Symptoms The most common symptom of central sleep apnea is short periods during sleep when breathing stops. Some people exhibit very shallow breathing instead of actually stopping breathing. You may wake up feeling short of breath. Treatment Several different treatments aimed at central sleep apnea include positive airway pressure, adaptive servo ventilation (ASV), oxygen, added dead space, carbon dioxide inhalation, and overdrive atrial pacing. Continuous positive airway pressure CPAP improves cardiac function in patients with congestive heart failure and CSB-CSA.Bilevel positive airway pressure Bilevel positive airway pressure (BIPAP) is effective for treating patients with hypercapnic central sleep apnea (associated with hypoventilation).

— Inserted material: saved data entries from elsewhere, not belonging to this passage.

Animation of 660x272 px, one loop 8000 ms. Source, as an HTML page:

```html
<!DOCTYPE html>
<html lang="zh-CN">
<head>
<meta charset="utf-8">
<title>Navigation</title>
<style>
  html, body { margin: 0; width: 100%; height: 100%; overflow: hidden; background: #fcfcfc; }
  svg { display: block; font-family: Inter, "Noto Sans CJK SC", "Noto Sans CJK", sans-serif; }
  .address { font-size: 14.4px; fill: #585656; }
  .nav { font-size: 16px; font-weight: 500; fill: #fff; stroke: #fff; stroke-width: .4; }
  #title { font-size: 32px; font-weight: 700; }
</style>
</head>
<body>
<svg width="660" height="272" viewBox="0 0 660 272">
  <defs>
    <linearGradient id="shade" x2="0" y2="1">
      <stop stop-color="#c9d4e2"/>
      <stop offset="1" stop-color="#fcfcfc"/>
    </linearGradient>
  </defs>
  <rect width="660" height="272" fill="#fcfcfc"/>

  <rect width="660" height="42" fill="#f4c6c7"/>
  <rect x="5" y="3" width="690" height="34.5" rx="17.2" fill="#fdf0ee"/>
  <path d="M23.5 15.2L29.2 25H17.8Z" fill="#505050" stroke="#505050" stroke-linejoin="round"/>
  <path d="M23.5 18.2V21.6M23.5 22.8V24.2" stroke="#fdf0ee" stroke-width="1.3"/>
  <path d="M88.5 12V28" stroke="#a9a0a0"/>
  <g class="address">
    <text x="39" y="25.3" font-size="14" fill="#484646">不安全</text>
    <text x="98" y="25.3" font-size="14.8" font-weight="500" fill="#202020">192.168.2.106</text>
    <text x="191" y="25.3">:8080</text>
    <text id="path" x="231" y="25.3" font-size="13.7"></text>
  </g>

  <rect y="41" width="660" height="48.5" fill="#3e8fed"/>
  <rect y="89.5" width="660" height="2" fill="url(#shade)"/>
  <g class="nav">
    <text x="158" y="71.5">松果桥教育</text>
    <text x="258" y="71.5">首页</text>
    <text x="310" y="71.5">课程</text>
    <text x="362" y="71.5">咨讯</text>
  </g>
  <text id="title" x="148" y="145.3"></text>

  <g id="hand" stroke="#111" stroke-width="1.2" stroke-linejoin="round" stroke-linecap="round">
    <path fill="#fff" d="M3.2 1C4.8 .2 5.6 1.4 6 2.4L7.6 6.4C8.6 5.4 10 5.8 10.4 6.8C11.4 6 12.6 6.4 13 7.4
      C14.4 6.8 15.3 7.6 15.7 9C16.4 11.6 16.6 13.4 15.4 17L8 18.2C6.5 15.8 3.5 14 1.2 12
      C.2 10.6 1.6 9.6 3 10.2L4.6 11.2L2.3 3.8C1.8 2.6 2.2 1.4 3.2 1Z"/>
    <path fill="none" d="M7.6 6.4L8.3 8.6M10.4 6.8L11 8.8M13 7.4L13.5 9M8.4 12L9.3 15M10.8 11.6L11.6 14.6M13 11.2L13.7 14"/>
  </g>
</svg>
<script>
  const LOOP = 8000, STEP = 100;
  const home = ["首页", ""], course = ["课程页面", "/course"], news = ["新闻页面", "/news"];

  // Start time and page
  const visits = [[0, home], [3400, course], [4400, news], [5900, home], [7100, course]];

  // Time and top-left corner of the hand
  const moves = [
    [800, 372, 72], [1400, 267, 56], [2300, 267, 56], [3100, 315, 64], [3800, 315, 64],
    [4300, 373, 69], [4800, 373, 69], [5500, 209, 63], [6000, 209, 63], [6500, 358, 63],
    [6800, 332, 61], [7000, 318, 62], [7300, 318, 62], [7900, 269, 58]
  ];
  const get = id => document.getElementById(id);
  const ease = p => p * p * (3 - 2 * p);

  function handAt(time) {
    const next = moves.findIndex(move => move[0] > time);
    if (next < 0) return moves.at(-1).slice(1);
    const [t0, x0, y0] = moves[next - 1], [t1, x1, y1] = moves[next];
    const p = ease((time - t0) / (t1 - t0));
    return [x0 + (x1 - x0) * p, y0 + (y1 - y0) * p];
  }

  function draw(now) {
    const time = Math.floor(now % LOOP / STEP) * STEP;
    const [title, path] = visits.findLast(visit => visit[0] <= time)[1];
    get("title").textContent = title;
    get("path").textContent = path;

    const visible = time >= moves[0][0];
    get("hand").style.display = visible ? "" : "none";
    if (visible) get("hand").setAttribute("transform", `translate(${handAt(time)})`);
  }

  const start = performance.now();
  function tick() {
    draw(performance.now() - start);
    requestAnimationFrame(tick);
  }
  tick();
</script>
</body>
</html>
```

Statistics Obstructive sleep apnea syndrome (OSAS) is the most frequent sleep-related breathing disorder (SRBD), with an observed prevalence of 2% to 4% in middle-aged adults and up to 20% in the elderly.Characterized by repeated collapse of the pharynx during sleep, OSAS leads to oxygen desaturation, fragmented sleep, daytime sleepiness, and cardiovascular complications. Hypertension, coronary heart disease, and chronic heart failure are all significantly associated with OSAS. More than age, obesity has been found to be the major risk factor for OSAS occurrence, with a 10% weight gain beyond the normal range being associated with an increased risk of developing this disorder